### Aim of the task
Only the lines with "seeded" in them need to be copied from the listing.

### Record set
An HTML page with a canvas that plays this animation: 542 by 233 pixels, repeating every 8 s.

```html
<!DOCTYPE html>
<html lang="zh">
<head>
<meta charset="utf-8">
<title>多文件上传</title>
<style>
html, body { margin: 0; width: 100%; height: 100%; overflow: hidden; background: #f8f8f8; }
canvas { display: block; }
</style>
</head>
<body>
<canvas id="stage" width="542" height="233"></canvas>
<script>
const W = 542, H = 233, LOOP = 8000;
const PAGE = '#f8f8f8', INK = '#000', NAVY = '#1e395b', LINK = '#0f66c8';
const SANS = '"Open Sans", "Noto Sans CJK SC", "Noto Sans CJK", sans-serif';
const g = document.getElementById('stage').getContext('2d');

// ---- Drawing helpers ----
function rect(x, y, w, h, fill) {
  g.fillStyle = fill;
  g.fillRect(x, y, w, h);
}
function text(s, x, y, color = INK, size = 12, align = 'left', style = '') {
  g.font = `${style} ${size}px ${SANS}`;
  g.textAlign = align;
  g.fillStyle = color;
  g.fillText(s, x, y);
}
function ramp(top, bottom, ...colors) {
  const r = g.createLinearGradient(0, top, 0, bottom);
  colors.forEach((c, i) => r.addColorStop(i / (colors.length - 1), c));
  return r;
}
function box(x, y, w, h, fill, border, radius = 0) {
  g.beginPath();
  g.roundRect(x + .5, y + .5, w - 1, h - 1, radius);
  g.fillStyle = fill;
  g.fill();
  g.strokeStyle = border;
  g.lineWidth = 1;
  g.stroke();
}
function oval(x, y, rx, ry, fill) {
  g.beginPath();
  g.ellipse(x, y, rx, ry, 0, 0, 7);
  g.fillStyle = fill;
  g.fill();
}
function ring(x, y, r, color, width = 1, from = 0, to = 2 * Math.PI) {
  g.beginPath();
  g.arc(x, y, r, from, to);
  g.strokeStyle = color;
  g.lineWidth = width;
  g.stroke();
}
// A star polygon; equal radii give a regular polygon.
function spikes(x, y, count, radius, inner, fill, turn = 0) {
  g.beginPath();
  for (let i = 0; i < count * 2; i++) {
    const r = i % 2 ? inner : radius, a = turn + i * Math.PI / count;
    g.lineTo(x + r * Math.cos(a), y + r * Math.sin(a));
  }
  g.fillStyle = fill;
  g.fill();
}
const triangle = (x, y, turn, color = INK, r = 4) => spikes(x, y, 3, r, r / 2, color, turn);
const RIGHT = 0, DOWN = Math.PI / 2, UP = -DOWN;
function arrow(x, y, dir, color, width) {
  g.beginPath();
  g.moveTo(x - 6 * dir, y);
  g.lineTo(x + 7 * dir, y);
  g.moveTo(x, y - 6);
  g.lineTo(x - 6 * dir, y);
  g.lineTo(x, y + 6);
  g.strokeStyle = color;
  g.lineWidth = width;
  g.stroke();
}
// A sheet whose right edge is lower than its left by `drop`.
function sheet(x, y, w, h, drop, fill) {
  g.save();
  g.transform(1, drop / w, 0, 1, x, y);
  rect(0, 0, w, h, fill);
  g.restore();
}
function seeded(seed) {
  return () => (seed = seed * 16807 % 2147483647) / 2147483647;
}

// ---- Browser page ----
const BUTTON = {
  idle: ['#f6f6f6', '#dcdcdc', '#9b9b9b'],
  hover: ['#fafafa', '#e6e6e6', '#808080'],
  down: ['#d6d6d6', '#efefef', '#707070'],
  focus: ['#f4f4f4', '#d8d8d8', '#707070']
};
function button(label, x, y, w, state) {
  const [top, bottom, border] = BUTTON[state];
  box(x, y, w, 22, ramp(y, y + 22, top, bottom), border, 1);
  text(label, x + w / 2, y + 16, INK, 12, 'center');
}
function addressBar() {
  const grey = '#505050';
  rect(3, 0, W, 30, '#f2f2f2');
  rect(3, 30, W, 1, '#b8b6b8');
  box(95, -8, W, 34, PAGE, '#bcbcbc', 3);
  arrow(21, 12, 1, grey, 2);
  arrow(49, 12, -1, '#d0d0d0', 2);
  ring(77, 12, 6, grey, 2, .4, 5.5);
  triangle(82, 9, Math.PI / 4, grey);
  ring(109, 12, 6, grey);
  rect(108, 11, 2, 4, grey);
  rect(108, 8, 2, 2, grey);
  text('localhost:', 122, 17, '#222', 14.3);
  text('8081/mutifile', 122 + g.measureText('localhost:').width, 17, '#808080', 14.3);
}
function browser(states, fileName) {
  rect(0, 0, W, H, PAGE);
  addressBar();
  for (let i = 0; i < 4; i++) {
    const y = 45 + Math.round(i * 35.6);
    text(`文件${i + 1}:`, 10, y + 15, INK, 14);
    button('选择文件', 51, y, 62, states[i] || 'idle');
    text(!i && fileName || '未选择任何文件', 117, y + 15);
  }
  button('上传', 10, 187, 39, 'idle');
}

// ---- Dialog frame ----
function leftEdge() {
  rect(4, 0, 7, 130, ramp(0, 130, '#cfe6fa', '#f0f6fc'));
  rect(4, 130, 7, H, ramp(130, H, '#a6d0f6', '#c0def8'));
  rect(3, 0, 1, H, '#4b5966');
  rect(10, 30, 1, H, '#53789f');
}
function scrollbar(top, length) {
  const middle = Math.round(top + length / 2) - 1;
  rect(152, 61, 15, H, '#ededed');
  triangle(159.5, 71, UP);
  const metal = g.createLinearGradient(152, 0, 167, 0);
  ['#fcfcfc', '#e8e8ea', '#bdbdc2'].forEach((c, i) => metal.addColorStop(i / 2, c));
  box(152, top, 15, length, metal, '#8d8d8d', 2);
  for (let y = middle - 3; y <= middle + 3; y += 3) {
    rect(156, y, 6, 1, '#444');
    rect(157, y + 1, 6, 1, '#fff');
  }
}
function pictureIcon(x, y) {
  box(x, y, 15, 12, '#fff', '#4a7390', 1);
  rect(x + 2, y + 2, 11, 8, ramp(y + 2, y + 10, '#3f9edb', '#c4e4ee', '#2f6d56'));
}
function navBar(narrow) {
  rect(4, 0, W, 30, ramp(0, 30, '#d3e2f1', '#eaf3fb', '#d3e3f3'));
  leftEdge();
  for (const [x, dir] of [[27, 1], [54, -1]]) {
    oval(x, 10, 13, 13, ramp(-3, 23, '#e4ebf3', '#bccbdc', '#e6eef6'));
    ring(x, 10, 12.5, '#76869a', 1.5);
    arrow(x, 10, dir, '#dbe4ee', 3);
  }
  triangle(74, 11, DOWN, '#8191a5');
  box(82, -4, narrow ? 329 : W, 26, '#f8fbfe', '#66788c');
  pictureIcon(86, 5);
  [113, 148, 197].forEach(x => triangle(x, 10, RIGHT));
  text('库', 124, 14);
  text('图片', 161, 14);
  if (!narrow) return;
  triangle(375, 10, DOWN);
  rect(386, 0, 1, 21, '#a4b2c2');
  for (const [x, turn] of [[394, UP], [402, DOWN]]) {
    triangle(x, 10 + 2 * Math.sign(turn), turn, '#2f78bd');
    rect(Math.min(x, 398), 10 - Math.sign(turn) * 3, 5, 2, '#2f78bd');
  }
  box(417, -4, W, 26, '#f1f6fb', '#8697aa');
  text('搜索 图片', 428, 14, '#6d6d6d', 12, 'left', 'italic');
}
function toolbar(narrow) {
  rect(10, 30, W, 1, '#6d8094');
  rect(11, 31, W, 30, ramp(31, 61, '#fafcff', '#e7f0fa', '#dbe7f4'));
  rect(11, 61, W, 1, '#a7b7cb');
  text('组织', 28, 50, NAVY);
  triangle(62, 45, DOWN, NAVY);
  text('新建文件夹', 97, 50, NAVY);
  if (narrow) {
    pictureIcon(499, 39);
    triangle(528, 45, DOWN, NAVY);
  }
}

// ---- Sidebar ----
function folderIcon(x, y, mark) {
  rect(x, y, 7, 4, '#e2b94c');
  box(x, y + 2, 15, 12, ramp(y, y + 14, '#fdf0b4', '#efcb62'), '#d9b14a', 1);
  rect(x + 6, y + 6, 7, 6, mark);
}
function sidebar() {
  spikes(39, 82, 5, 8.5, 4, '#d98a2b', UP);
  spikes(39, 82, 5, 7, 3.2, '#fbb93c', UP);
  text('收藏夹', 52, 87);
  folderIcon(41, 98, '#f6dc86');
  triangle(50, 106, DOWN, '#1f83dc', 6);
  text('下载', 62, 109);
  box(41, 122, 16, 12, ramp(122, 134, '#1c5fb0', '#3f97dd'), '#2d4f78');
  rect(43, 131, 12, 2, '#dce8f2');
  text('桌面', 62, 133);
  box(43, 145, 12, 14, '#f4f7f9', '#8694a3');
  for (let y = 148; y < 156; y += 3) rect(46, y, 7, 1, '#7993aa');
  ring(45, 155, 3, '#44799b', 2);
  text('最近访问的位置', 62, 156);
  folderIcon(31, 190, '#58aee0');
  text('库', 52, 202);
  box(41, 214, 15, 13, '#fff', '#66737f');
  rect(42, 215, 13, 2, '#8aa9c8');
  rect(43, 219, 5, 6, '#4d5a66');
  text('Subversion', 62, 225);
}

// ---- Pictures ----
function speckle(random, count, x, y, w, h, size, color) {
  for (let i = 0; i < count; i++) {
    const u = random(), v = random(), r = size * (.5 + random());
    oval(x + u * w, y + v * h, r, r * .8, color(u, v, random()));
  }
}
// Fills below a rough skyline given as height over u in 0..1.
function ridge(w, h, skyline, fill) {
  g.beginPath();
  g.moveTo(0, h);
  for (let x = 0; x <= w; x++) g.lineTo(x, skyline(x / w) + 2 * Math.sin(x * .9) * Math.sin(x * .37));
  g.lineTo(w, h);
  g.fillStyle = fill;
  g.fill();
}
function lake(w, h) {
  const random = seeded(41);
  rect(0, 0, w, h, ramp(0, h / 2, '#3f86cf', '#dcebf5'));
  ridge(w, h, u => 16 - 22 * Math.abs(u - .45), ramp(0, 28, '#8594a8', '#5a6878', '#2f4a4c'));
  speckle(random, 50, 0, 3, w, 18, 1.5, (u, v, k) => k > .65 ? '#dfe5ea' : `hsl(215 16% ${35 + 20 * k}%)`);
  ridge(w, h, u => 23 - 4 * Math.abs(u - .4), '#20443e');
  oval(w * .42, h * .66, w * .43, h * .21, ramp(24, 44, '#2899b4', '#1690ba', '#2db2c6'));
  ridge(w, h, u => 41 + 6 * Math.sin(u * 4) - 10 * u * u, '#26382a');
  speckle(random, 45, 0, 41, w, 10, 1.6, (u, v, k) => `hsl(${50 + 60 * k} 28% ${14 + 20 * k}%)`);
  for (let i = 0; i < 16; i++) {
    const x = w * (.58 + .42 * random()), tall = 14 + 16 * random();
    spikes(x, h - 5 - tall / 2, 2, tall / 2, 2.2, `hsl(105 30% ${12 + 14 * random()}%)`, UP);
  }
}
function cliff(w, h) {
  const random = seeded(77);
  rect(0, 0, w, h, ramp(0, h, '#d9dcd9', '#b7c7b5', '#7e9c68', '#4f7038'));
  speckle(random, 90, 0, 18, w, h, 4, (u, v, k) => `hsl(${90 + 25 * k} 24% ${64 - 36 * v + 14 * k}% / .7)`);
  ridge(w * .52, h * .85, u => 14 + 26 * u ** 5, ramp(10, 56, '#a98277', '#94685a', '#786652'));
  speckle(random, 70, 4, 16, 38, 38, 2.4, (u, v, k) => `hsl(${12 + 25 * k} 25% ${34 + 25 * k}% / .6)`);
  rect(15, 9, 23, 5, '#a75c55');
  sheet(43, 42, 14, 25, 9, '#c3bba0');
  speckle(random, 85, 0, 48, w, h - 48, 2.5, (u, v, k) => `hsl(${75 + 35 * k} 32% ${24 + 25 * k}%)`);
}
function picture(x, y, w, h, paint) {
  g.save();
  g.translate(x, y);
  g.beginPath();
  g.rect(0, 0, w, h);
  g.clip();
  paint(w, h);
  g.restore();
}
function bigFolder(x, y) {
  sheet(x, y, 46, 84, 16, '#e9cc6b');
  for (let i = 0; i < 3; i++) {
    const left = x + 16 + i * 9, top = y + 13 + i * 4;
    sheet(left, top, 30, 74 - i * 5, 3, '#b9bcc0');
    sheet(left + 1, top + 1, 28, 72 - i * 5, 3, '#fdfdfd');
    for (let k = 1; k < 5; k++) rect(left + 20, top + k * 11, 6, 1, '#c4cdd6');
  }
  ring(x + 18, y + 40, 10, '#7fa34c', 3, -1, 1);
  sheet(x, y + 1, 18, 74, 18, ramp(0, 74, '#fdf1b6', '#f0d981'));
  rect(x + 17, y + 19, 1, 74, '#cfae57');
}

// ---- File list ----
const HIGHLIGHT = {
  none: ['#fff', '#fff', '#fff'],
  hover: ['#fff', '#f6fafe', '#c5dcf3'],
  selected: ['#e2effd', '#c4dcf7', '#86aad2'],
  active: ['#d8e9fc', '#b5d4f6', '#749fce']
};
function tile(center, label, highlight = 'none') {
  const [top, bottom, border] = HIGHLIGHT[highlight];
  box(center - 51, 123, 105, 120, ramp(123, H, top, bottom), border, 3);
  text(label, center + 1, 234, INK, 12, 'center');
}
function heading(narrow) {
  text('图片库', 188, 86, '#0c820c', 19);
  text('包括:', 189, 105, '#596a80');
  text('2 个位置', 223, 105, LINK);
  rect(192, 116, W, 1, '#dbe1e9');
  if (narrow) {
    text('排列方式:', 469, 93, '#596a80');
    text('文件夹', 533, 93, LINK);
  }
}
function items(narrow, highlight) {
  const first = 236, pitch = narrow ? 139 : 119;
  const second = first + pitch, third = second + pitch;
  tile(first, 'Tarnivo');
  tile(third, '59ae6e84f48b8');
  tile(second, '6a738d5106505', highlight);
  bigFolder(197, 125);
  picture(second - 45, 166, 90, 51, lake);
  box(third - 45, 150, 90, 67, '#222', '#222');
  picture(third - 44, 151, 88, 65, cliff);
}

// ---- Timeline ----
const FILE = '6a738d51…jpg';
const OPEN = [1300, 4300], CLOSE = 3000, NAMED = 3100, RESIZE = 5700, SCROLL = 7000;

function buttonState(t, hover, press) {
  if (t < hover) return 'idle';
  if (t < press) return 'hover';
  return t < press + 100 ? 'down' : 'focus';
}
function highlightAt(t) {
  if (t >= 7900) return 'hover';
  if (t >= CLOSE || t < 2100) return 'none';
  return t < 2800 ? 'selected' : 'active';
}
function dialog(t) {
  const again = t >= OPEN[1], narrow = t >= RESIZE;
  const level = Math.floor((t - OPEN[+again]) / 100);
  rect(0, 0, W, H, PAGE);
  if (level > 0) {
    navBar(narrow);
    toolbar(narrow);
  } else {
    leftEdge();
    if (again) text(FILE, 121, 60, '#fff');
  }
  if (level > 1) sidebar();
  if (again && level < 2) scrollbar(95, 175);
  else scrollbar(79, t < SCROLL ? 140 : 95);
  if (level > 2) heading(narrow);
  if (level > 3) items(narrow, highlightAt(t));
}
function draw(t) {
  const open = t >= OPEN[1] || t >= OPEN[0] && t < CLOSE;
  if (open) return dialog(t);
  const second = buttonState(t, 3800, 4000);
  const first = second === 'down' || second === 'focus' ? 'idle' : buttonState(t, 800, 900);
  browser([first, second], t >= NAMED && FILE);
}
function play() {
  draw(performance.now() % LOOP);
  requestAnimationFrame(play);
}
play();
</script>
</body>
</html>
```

### Finished task
function seeded(seed) {
  const random = seeded(41);
  const random = seeded(77);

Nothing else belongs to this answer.